High Court Judge-President Dunstan Mlambo has been a thorn in President Jacob Zuma's side for the past two weeks, his rulings speaking truth to power in the midst of a volatile political environment.
And Mlambo is keeping true to his word –– in previous interviews he spoke out about the need to root out corruption in various sectors.
Last week, Mlambo ordered National Prosecuting Authority boss Shaun Abrahams to vacate his office. He ruled that Deputy President Cyril Ramaphosa must appoint a new NDPP within 60 days, giving Ramaphosa the responsibility because Zuma was found to be "conflicted".
On Wednesday, he dealt a double blow to Zuma. First, ordering that he pay the costs of his failed bid to block the release of former Public Protector Thuli Madonsela's State Of Capture report from his own pocket. An hour later, the High Court in Pretoria passed another judgment, dismissing Zuma's bid to have the recommendations of the same report set aside.
Mlambo said Zuma was "ill-advised and reckless" and must now appoint a commission of inquiry into state capture within 30 days, with the judge presiding over the probe to be appointed by Chief Justice Mogoeng Mogoeng.
But who exactly is Dunstan Mlambo?

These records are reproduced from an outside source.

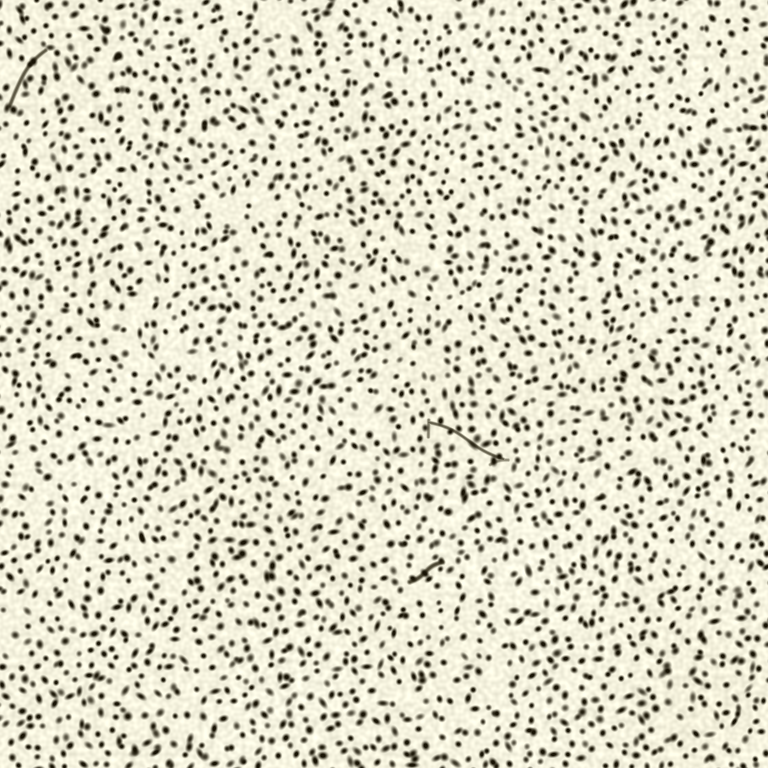
This texture is drawn by a three.js fragment shader. Its source:

```glsl
// Cream paper densely sprinkled with soft dark specks and a few stray fibres.
varying vec2 vUv;

const float PI = 3.14159265;
const vec3 PAPER = vec3(0.966, 0.956, 0.876);
const vec3 INK = vec3(0.09, 0.07, 0.01);
const vec3 FIBRE = vec3(0.30, 0.28, 0.20);

// Hashes
vec2 hash22(vec2 p) {
  vec3 q = fract(p.xyx * vec3(0.1031, 0.1030, 0.0973));
  q += dot(q, q.yzx + 33.33);
  return fract((q.xx + q.yz) * q.zy);
}

vec2 gradient(vec2 cell) {
  float angle = 2.0 * PI * hash22(cell).x;
  return vec2(cos(angle), sin(angle));
}

// Gradient noise, roughly -0.7 to 0.7
float gradientNoise(vec2 p) {
  vec2 i = floor(p);
  vec2 f = p - i;
  vec2 u = f * f * f * (f * (f * 6.0 - 15.0) + 10.0);
  vec2 e = vec2(1.0, 0.0);
  float a = dot(gradient(i), f);
  float b = dot(gradient(i + e.xy), f - e.xy);
  float c = dot(gradient(i + e.yx), f - e.yx);
  float d = dot(gradient(i + e.xx), f - e.xx);
  return mix(mix(a, b, u.x), mix(c, d, u.x), u.y);
}

vec2 rotate(vec2 p, float angle) {
  float c = cos(angle);
  float s = sin(angle);
  return vec2(c * p.x + s * p.y, c * p.y - s * p.x);
}

// Soft oval speck of the given radius and length-to-width ratio
float speck(vec2 p, float radius, float angle, float stretch) {
  vec2 q = rotate(p, angle) * vec2(inversesqrt(stretch), sqrt(stretch));
  return 1.0 - smoothstep(0.08 * radius, radius, length(q));
}

// One jittered speck per grid cell, most leaning up to the right
float speckLayer(vec2 p, float cells, float fill) {
  vec2 g = p * cells;
  vec2 home = floor(g);
  float clear = 1.0;
  for (int y = -1; y <= 1; y++) {
    for (int x = -1; x <= 1; x++) {
      vec2 cell = home + vec2(float(x), float(y));
      vec2 place = hash22(cell + 17.0);
      vec2 form = hash22(cell + 141.0);
      vec2 tone = hash22(cell + 263.0);
      vec2 centre = cell + 0.5 + 0.84 * (place - 0.5);
      float density = gradientNoise(cell / cells * 6.0 + 40.0);
      float present = step(tone.x, fill + 0.25 * density);
      float radius = mix(0.31, 0.45, form.x) + 0.04 * density;
      float angle = 0.85 + 2.6 * (form.y - 0.5);
      float stretch = 1.0 + 1.2 * place.x * form.x;
      float strength = mix(0.65, 1.12, sqrt(tone.y));
      float ink = strength * speck(g - centre, radius, angle, stretch);
      clear *= 1.0 - present * min(ink, 1.0);
    }
  }
  return 1.0 - clear;
}

// Thin strand, bowed and waved about its axis
float strand(vec2 p, vec2 centre, float angle, float halfLength, vec2 bend, float width) {
  vec2 q = rotate(p - centre, angle);
  float along = clamp(q.x / halfLength, -1.0, 1.0);
  float curve = bend.x * (1.0 - along * along) + bend.y * sin(PI * along);
  float dist = length(q - vec2(along * halfLength, curve));
  return 1.0 - smoothstep(0.1 * width, width, dist);
}

float strands(vec2 p) {
  float ink = 0.85 * strand(p, vec2(0.607, 0.426), -0.46, 0.054, vec2(0.002, -0.003), 0.0034);
  ink = max(ink, 0.7 * strand(p, vec2(0.558, 0.442), 1.55, 0.011, vec2(0.0), 0.0034));
  ink = max(ink, 0.6 * strand(p, vec2(0.650, 0.398), 0.25, 0.012, vec2(0.002, 0.0), 0.0034));
  ink = max(ink, strand(p, vec2(0.555, 0.255), 0.54, 0.025, vec2(0.001, 0.002), 0.0048));
  return max(ink, 0.9 * strand(p, vec2(0.036, 0.898), 1.0, 0.043, vec2(0.007, 0.001), 0.0042));
}

// Fine mottling over broad, faint clouds
vec3 paper(vec2 p) {
  float mottle = 0.10 * gradientNoise(p * 140.0) + 0.04 * gradientNoise(p * 60.0 + 9.0);
  float cloud = gradientNoise(p * 5.0 + 70.0);
  return PAPER + mottle + cloud * vec3(0.012, 0.016, 0.024);
}

void main() {
  vec3 colour = paper(vUv);
  colour = mix(colour, FIBRE, strands(vUv));
  // A slight turn and warp hide the grid
  float warp = gradientNoise(vUv * 9.0 + 25.0);
  vec2 scatter = rotate(vUv, 0.43) + 8.0 + 0.006 * vec2(warp, -warp);
  colour = mix(colour, INK, speckLayer(scatter, 57.0, 0.93));
  gl_FragColor = vec4(clamp(colour, 0.0, 1.0), 1.0);
}
```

Mlambo was born in Bushbuckridge, Mpumalanga. He studied law and in 1984, after completing his degree, he took a job as a legal adviser.
He rose to associate partner within five years of starting at Bowman Gilfillan Attorneys, and thereafter spent three years as a Labour Court judge and five years in both the South Gauteng High Court and the Supreme Court of Appeal.
He also spent a decade as chairperson of Legal Aid SA.
In 2012, he was promoted to the his current post –– the judge-president of the North and South Gauteng High Courts –– taking over from Bernard Ngoepe.
In an interview with News24 in 2012, he described himself as a "new-generation" judge.
"I've always maintained I'm a new-generation judge. I do not shy away from dirtying my hands in my judicial work," he said.
IOL quoted Mlambo last year as saying there was a need for close collaboration in rooting out corruption.
He was speaking at the Africa Uniting Against Crime anti-corruption training sessions initiated by the African Prosecutors Association (APA), and in his speech he warned that corruption had also made its way into courts.